** Exercise inputs **
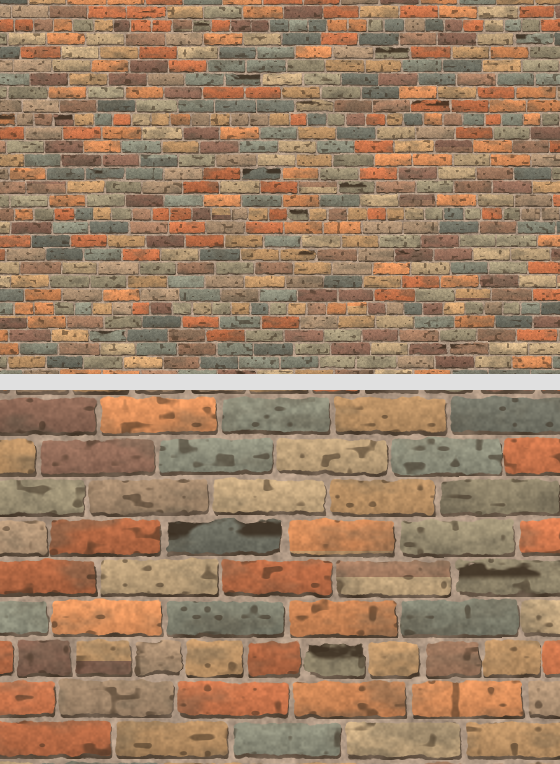
Top, the full canvas; bottom, a detail of the centre.
Write a Shadertoy shader that draws this texture.

```glsl
// Weathered wall of long mixed-colour bricks with a course of short headers every seventh row.

// Layout, in units of the canvas height
const float COURSES = 27.75;         // courses per canvas height
const float COURSE_SHIFT = 0.37;     // part of a course cut off at the top
const float BRICKS = 9.6;            // long bricks per canvas height
const float HEADER_EVERY = 7.0;
const float HEADER_FIRST = 1.0;
const float JOINT_JITTER = 0.09;     // uneven brick lengths
const vec2 HALF_JOINT = vec2(0.0022, 0.0029);
const float CORNER = 0.0035;
const vec2 SHADOW_SHIFT = vec2(-0.001, 0.0034);

// Wear
const float EDGE_ROUGHNESS = 0.0058;
const float BROKEN_SHARE = 0.045;
const float STAIN = 0.42;
const float GRAIN = 0.26;

// Colours
const vec3 MORTAR = vec3(0.69, 0.60, 0.52);
const vec3 SHADOW = vec3(0.22, 0.17, 0.12);
const vec3 SOOT = vec3(0.37, 0.34, 0.28);
const int TONES = 10;
const vec3 CLAY[TONES] = vec3[TONES](  // warm to cool
    vec3(0.74, 0.43, 0.28), vec3(0.81, 0.53, 0.34),
    vec3(0.76, 0.59, 0.41), vec3(0.53, 0.39, 0.32),
    vec3(0.61, 0.46, 0.36), vec3(0.74, 0.63, 0.48),
    vec3(0.65, 0.54, 0.43), vec3(0.61, 0.56, 0.45),
    vec3(0.53, 0.53, 0.46), vec3(0.43, 0.43, 0.38));

float hash(vec2 p) {
    vec3 q = fract(p.xyx * 0.1031);
    q += dot(q, q.yzx + 33.33);
    return fract((q.x + q.y) * q.z);
}

float noise(vec2 p) {
    vec2 i = floor(p), f = fract(p);
    f = f * f * (3.0 - 2.0 * f);
    return mix(mix(hash(i), hash(i + vec2(1, 0)), f.x),
               mix(hash(i + vec2(0, 1)), hash(i + vec2(1, 1)), f.x), f.y);
}

float fbm(vec2 p) {
    float sum = 0.0, weight = 0.53;
    for (int i = 0; i < 4; i++) {
        sum += weight * noise(p);
        p = p * 2.03 + 17.0;
        weight *= 0.5;
    }
    return sum;
}

float roundedBox(vec2 p, vec2 halfSize, float radius) {
    vec2 q = abs(p) - halfSize + radius;
    return length(max(q, 0.0)) + min(max(q.x, q.y), 0.0) - radius;
}

// Finds the brick cell at p: its id, the offset from its centre and its half size
void findBrick(vec2 p, out vec2 id, out vec2 local, out vec2 halfSize) {
    float y = (1.0 - p.y) * COURSES - COURSE_SHIFT;
    float row = floor(y);
    bool header = abs(mod(row + 0.5, HEADER_EVERY) - HEADER_FIRST - 0.5) < 0.1;
    float density = header ? 2.0 * BRICKS : BRICKS;
    float bond = mix(0.17, 0.6, mod(row, 2.0)) + 0.24 * (hash(vec2(row + 40.0, 3.0)) - 0.5);
    float x = p.x * density - (header ? 0.7 : bond) + 8.0;
    float jitter = header ? 2.0 * JOINT_JITTER : JOINT_JITTER;

    float col = floor(x);
    if (x < col + jitter * hash(vec2(col, row + 60.0))) col -= 1.0;
    float left = col + jitter * hash(vec2(col, row + 60.0));
    float right = col + 1.0 + jitter * hash(vec2(col + 1.0, row + 60.0));

    id = vec2(col, row + 20.0);
    local = vec2((x - 0.5 * (left + right)) / density, (row + 0.5 - y) / COURSES);
    halfSize = 0.5 * vec2((right - left) / density, 1.0 / COURSES);
}

void mainImage(out vec4 fragColor, in vec2 fragCoord) {
    vec2 p = fragCoord / iResolution.y;
    float aa = 0.8 / iResolution.y;
    vec2 sag = 0.003 * (vec2(noise(p * 9.0), noise(p * 7.0 + 30.0)) - 0.5);

    vec2 id, local, halfSize;
    findBrick(p + sag, id, local, halfSize);
    halfSize -= HALF_JOINT * (0.8 + 0.45 * hash(id + 7.1));

    // Worn outline, with a few bricks broken away
    float broken = step(hash(id + 51.7), BROKEN_SHARE);
    float hollow = broken * smoothstep(0.48, 0.62, fbm(p * vec2(26.0, 50.0) + 9.0));
    float wear = EDGE_ROUGHNESS * (fbm(p * 85.0) - 0.47) + 0.003 * hollow;
    float brickMask = smoothstep(aa, -aa, roundedBox(local, halfSize, CORNER) + wear);
    float shade = smoothstep(aa, -aa, roundedBox(local + SHADOW_SHIFT, halfSize, CORNER) + wear);

    // Fired clay: one tone per brick, cooler towards the ground
    float pick = pow(hash(id + 13.3), mix(0.75, 1.2, p.y));
    vec3 brick = CLAY[min(int(pick * float(TONES)), TONES - 1)];
    brick *= 0.92 + 0.2 * hash(id + 29.9);

    // Soot, pits and light from above
    float stain = smoothstep(0.42, 0.78, fbm(p * vec2(22.0, 48.0) + id * 3.7));
    float grain = noise(p * 230.0) * 0.6 + noise(p * 480.0) * 0.4 - 0.5;
    brick = mix(brick, SOOT, STAIN * stain);
    brick *= 1.0 + GRAIN * grain + 0.09 * local.y / halfSize.y;
    brick = mix(brick, SHADOW, 0.5 * smoothstep(0.76, 0.9, noise(p * vec2(95.0, 140.0))));
    brick = mix(brick, SHADOW, 0.85 * hollow * smoothstep(-0.004, 0.003, local.y));

    // Mortar, shadowed under each brick
    vec3 mortar = MORTAR * (0.83 + 0.32 * fbm(p * 70.0) + GRAIN * grain);
    mortar = mix(mortar, SHADOW, shade * (0.45 + 0.5 * noise(p * 60.0)));

    fragColor = vec4(mix(mortar, brick, brickMask), 1.0);
}
```
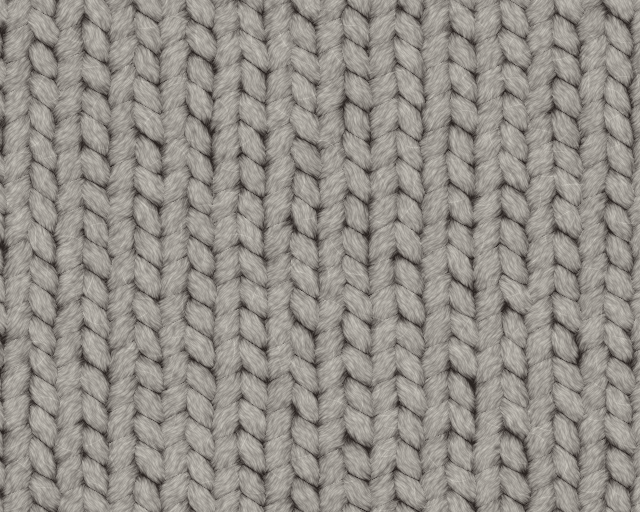
This texture is drawn by a Shadertoy shader. Its source:

```glsl
const float COLUMNS = 12.23;             // braids across the canvas
const float ROWS = 16.6;                 // stitches down the canvas
const float STITCH = 0.588;              // stitch height in column widths
const float OFFSET = 0.33;               // sideways shift of the columns
const vec2 BRAID_RADII = vec2(0.455, 0.25);
const float BRAID_LEAN = -1.0;
const vec2 PLAIN_RADII = vec2(0.46, 0.29);
const float PLAIN_LEAN = 0.8;
const float PLAIN_HALF_WIDTH = 0.275;
const float PLAIN_SMOOTHNESS = 0.55;
const float WANDER = 0.022;
const float SEAM_DEPTH = 0.30;
const float SEAM_SHARPNESS = 8.0;
const float CREVICE_SOFTNESS = 0.13;
const float BRIGHTNESS = 3.5;
const float FIBRE_CONTRAST = 0.50;
const float HAIR_WIDTH = 0.002;
const float HAIR_STRENGTH = 0.12;
const vec3 CREVICE = vec3(0.165, 0.14, 0.13);
const vec3 WOOL = vec3(0.67, 0.653, 0.625);
const vec2 LIGHT = vec2(-0.25, 0.65);
const float TAU = 6.28319;

vec2 hash2(vec2 p) {
    vec3 q = fract(vec3(p.xyx) * vec3(0.1031, 0.1030, 0.0973));
    q += dot(q, q.yzx + 33.33);
    return fract((q.xx + q.yz) * q.zy);
}

// Distance to the nearest scattered point
float cellular(vec2 p) {
    vec2 cell = floor(p);
    float nearest = 2.0;
    for (int y = -1; y <= 1; y++)
    for (int x = -1; x <= 1; x++) {
        vec2 c = cell + vec2(x, y);
        vec2 d = c + hash2(c) - p;
        nearest = min(nearest, dot(d, d));
    }
    return sqrt(nearest);
}

struct Yarn {
    float height;
    vec2 local;    // along and across the fibres
    vec2 slope;    // sideways tilt of the surface
    vec2 seed;
};

// Column of leaning, overlapping domes; smoothness blends them into a tube
Yarn strand(vec2 p, float column, vec2 radii, float lean, float smoothness) {
    vec2 phase = hash2(vec2(column * 2.0, 7.0));
    p.x -= column + WANDER * (sin(p.y * 1.3 + phase.x * TAU) + sin(p.y * 3.1 + phase.y * TAU));
    float row = floor(p.y / STITCH + phase.x);
    float tube = 1.0 - pow(p.x / PLAIN_HALF_WIDTH, 2.0);
    float second = -9.0;
    Yarn best = Yarn(-9.0, vec2(0), vec2(0), vec2(0));
    for (int k = -2; k <= 2; k++) {
        float id = row + float(k);
        vec2 seed = hash2(vec2(id, column * 6.0 + 3.0));
        vec2 jitter = seed - 0.5;
        vec2 d = p - vec2(jitter.x * 0.06, (id + 0.5 - phase.x + jitter.y * 0.22) * STITCH);
        float angle = lean + jitter.x * 0.28;
        vec2 axis = vec2(cos(angle), sin(angle));
        vec2 local = vec2(dot(d, axis), dot(d, vec2(-axis.y, axis.x)));
        vec2 r = local / (radii * (1.0 + 0.14 * jitter.yx));
        float height = 1.0 - dot(r, r);
        second = max(second, min(height, best.height));
        if (height > best.height) best = Yarn(height, local, d, seed);
    }
    float seam = SEAM_DEPTH * exp(-SEAM_SHARPNESS * (best.height - second));
    best.height = mix(best.height - seam, tube, smoothness);
    return best;
}

// Streaks drawn out along the yarn, centred on zero
float fibres(vec2 local, vec2 seed) {
    local.y += 0.02 * sin(local.x * 11.0 + seed.x * TAU) + 0.3 * local.x * local.x * (seed.y - 0.5);
    float coarse = cellular(local * vec2(4.0, 15.0) + seed * 60.0);
    float fine = cellular(local * vec2(9.0, 32.0) + seed.yx * 90.0);
    float wisps = sin(local.y * 31.0 + 2.0 * sin(local.x * 7.0) + seed.x * 20.0);
    return 0.5 * (0.46 - coarse) + 0.5 * (0.46 - fine) + 0.05 * wisps;
}

// Loose curved hairs, one in each grid cell
float hairs(vec2 p, float pixel) {
    vec2 cell = floor(p);
    float cover = 0.0;
    for (int y = -1; y <= 1; y++)
    for (int x = -1; x <= 1; x++) {
        vec2 c = cell + vec2(x, y);
        vec2 rnd = hash2(c + 41.0);
        vec2 d = p - c - hash2(c + 83.0);
        float angle = rnd.x * TAU;
        vec2 axis = vec2(cos(angle), sin(angle));
        vec2 q = vec2(dot(d, axis), dot(d, vec2(-axis.y, axis.x)));
        float bend = abs(q.y - (rnd.y - 0.5) * 1.8 * q.x * q.x);
        float line = 1.0 - smoothstep(HAIR_WIDTH, HAIR_WIDTH + pixel, bend);
        cover = max(cover, line * (1.0 - smoothstep(0.2, 0.5, abs(q.x))));
    }
    return cover;
}

void mainImage(out vec4 fragColor, in vec2 fragCoord) {
    vec2 uv = fragCoord / iResolution.xy;
    vec2 p = uv * vec2(COLUMNS, ROWS * STITCH) - vec2(OFFSET, 0.0);
    float pixel = COLUMNS / iResolution.x;

    // Braids stand over the flatter columns between them
    Yarn braid = strand(p, floor(p.x) + 0.5, BRAID_RADII, BRAID_LEAN, 0.0);
    Yarn plain = strand(p, floor(p.x + 0.5), PLAIN_RADII, PLAIN_LEAN, PLAIN_SMOOTHNESS);
    plain.height = plain.height * 0.9 - 0.06;
    Yarn yarn = braid;
    if (plain.height > braid.height) yarn = plain;

    // Fuzzy relief, soft light and shaded crevices
    float fibre = fibres(yarn.local, yarn.seed);
    float mottle = 0.45 - cellular(p * vec2(4.5, 3.5) + 0.3 * sin(p.yx * 5.0));
    float relief = yarn.height + 0.3 * fibre + 0.15 * mottle;
    relief = CREVICE_SOFTNESS * log(1.0 + exp(relief / CREVICE_SOFTNESS));
    float tone = 1.0 - exp(-BRIGHTNESS * relief);
    tone += 0.24 * dot(yarn.slope, LIGHT) + FIBRE_CONTRAST * fibre + 0.06 * (yarn.seed.y - 0.5);
    tone += 0.08 * mottle + HAIR_STRENGTH * hairs(p * 1.7, pixel * 1.7);
    fragColor = vec4(mix(CREVICE, WOOL, clamp(tone, 0.0, 1.25)), 1.0);
}
```
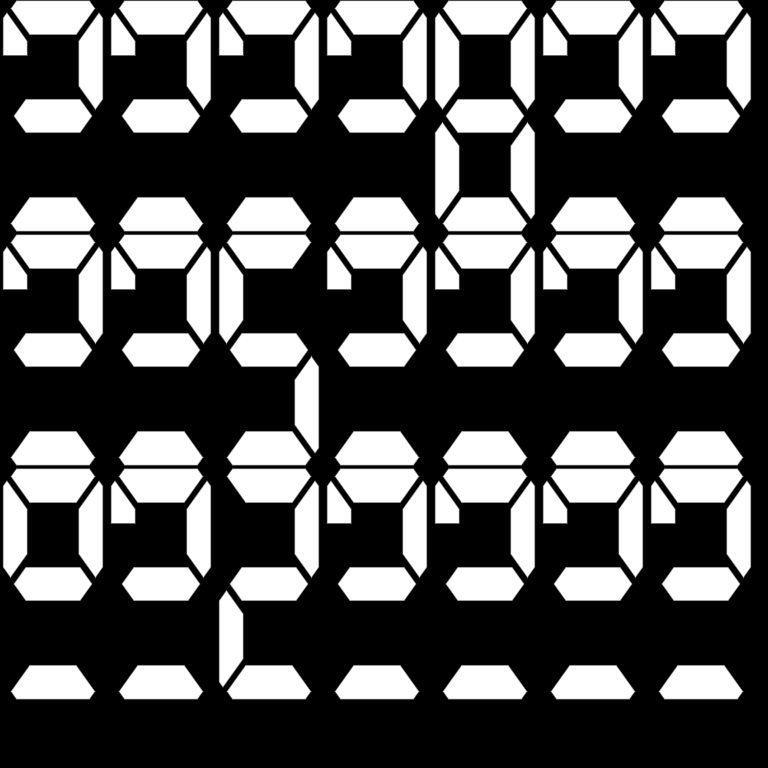
Write a three.js fragment shader that draws this pattern.

```glsl
varying vec2 vUv;

// Digit shown in a cell, counted from the upper left; 0 is the cut-off default glyph
int digitAt(vec2 cell) {
  if (cell == vec2(4.0, 0.0)) return 8;
  if (cell == vec2(2.0, 1.0)) return 5;
  if (cell == vec2(0.0, 2.0)) return 9;
  if (cell == vec2(2.0, 2.0)) return 2;
  return 0;
}

// Height above or below the middle where an upright segment starts: 0 is whole, 99 is unlit
float uprightStart(int digit, bool left, bool upper) {
  bool lit;
  if (upper && left) {
    if (digit == 0) return 10.1;
    lit = digit != 2;
  } else if (upper) {
    lit = digit != 5;
  } else if (left) {
    lit = digit == 8 || digit == 2;
  } else {
    lit = digit == 8 || digit == 5;
  }
  return lit ? 0.0 : 99.0;
}

// Distance to the lit segments, with q measured from the digit's centre
float sevenSegment(vec2 q, int digit) {
  vec2 a = abs(q);
  vec2 slant = vec2(0.814, 0.581);
  float u = dot(a, slant);
  float v = dot(a, slant * vec2(1.0, -1.0));

  // Top and bottom trapezoids
  float cap = max(abs(a.y - 16.38) - 2.82, max(v + 4.72, u - 16.1));

  // Middle hexagon
  float bar = max(a.y - 2.78, u - 5.3);

  // Four uprights
  float upright = max(abs(a.x - 6.3) - 2.0, max(abs(v - 0.69) - 4.44, abs(u - 11.32) - 4.92));
  upright = max(upright, uprightStart(digit, q.x < 0.0, q.y < 0.0) - a.y);

  return min(min(cap, bar), upright);
}

void main() {
  // The canvas is 128 units wide, with y running down
  vec2 p = vec2(vUv.x, 1.0 - vUv.y) * 128.0;
  vec2 pitch = vec2(18.0, 39.0);
  vec2 cell = floor(p / pitch);
  vec2 q = p - cell * pitch - vec2(8.83, 19.33);

  float ink = 1.0 - smoothstep(-0.17, 0.17, sevenSegment(q, digitAt(cell)));

  // Seven columns and three rows
  if (cell.x > 6.5 || cell.y > 2.5) ink = 0.0;

  gl_FragColor = vec4(vec3(ink), 1.0);
}
```
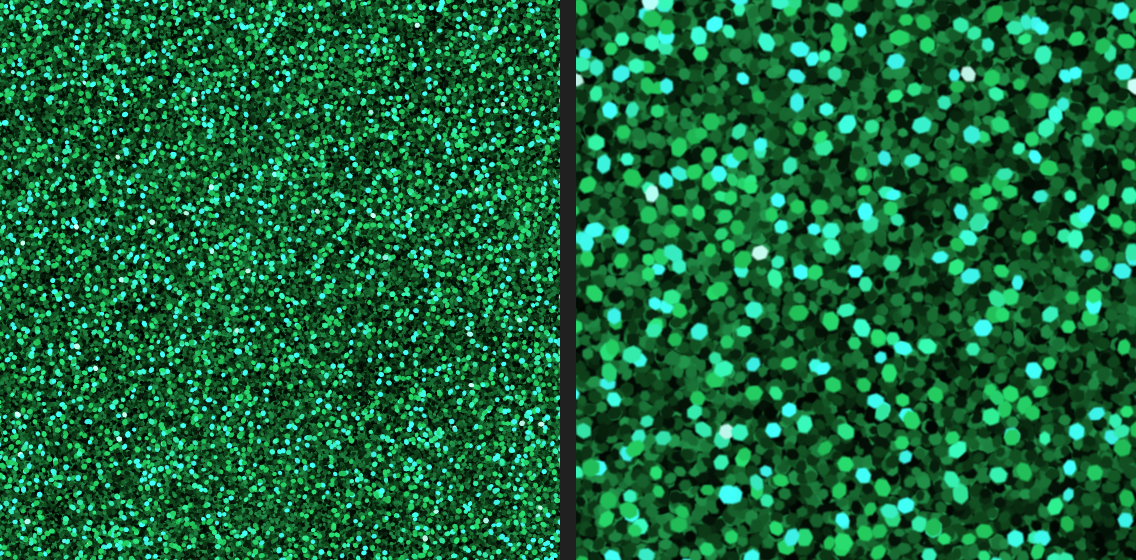
Left: the whole. Right: its middle third, enlarged.
This texture is drawn by a WebGL 2 fragment shader. Its source:

```glsl
#version 300 es
precision highp float;
// Dense green glitter: overlapping layers of jittered, slightly faceted flakes.
// Dull flakes cover a near-black ground, then sparse bright flakes lie on top;
// layered sines shift tone and density in slow, soft patches.
uniform vec2 u_resolution;
out vec4 fragColor;

const float TAU = 6.2832;
const int DULL_LAYERS = 5;
const int BRIGHT_LAYERS = 2;

vec4 hash4(vec3 p) {
  vec4 q = fract(p.xyzx * vec4(0.1031, 0.1030, 0.0973, 0.1099));
  q += dot(q, q.wzxy + 33.33);
  return fract((q.xxyz + q.yzzw) * q.zywx);
}

// Slow variation, roughly -1 to 1
float patches(vec2 p) {
  float sum = 0.0;
  float weight = 0.5;
  for (int i = 0; i < 4; i++) {
    p = mat2(0.8, 0.6, -0.6, 0.8) * p + 1.7;
    vec2 warped = p + 0.7 * sin(p.yx * 0.8);
    sum += weight * sin(warped.x * 9.0) * sin(warped.y * 8.0);
    p *= 1.8;
    weight *= 0.75;
  }
  return sum;
}

// Signed distance: a blend of disc and hexagon, stretched along one axis
float flakeDistance(vec2 p, float radius, float angle, float stretch) {
  float c = cos(angle);
  float s = sin(angle);
  p = mat2(c, -s, s, c) * p * vec2(stretch, 1.0 / stretch);
  vec2 a = abs(p);
  float hexagon = max(a.x, dot(a, vec2(0.5, 0.866)));
  return mix(length(p), hexagon, 0.6) - radius;
}

vec3 dullColour(float tone) {
  vec3 low = mix(vec3(0.005, 0.03, 0.01), vec3(0.06, 0.28, 0.11), min(tone * 2.0, 1.0));
  return mix(low, vec3(0.13, 0.57, 0.29), clamp(tone * 2.0 - 1.0, 0.0, 1.0));
}

vec3 brightColour(float tone) {
  vec3 colour = mix(vec3(0.13, 0.75, 0.34), vec3(0.16, 0.88, 0.46), tone * 2.0);
  colour = mix(colour, vec3(0.21, 0.94, 0.69), smoothstep(0.38, 0.6, tone));
  colour = mix(colour, vec3(0.25, 0.99, 0.95), smoothstep(0.62, 0.82, tone));
  return mix(colour, vec3(0.78, 1.0, 0.95), smoothstep(0.983, 0.99, tone));
}

// Paints one scattered layer over the colour below; share is the chance of a flake per cell
vec3 paintLayer(vec3 below, vec2 uv, float cells, float seed, float share, bool bright, float edge) {
  vec2 grid = uv * cells + seed * vec2(0.37, 0.71);
  vec2 home = floor(grid);
  vec3 colour = below;
  for (int y = -1; y <= 1; y++) {
    for (int x = -1; x <= 1; x++) {
      vec2 cell = home + vec2(x, y);
      vec4 place = hash4(vec3(cell, seed));
      vec4 look = hash4(vec3(cell, seed + 57.0));
      float drift = patches(cell / cells);
      float chance = share * (bright ? 1.0 + 0.45 * drift : 1.0);
      if (place.z > chance) continue;

      float radius = mix(0.35, 0.52, look.x);
      float stretch = mix(0.85, 1.18, look.y);
      float d = flakeDistance(grid - cell - place.xy, radius, place.w * TAU, stretch);
      float cover = 1.0 - smoothstep(-edge * cells, edge * cells, d);
      float dullTone = clamp(look.z + 0.16 * drift, 0.0, 1.0);
      vec3 flake = bright ? brightColour(look.z) : dullColour(dullTone);
      flake *= 0.94 + 0.12 * look.w;
      colour = mix(colour, flake, cover);
    }
  }
  return colour;
}

void main() {
  float side = min(u_resolution.x, u_resolution.y);
  vec2 uv = gl_FragCoord.xy / side;
  float edge = max(0.0011, 0.5 / side);

  // Ground and dull flakes
  vec3 colour = vec3(0.01, 0.06, 0.02);
  for (int i = 0; i < DULL_LAYERS; i++) {
    float layer = float(i);
    colour = paintLayer(colour, uv, 108.0 + 5.0 * layer, 3.0 + 11.0 * layer, 0.72, false, edge);
  }

  // Sparkling flakes
  for (int i = 0; i < BRIGHT_LAYERS; i++) {
    float layer = float(i);
    colour = paintLayer(colour, uv, 104.0 - 4.0 * layer, 83.0 + 13.0 * layer, 0.18, true, edge);
  }
  fragColor = vec4(clamp(colour, 0.0, 1.0), 1.0);
}
```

** Task requirements **
Only lines holding "density" are wanted; copy all of them from the listing.

** Result of this exercise **
    float density = header ? 2.0 * BRICKS : BRICKS;
    float x = p.x * density - (header ? 0.7 : bond) + 8.0;
    local = vec2((x - 0.5 * (left + right)) / density, (row + 0.5 - y) / COURSES);
    halfSize = 0.5 * vec2((right - left) / density, 1.0 / COURSES);
// layered sines shift tone and density in slow, soft patches.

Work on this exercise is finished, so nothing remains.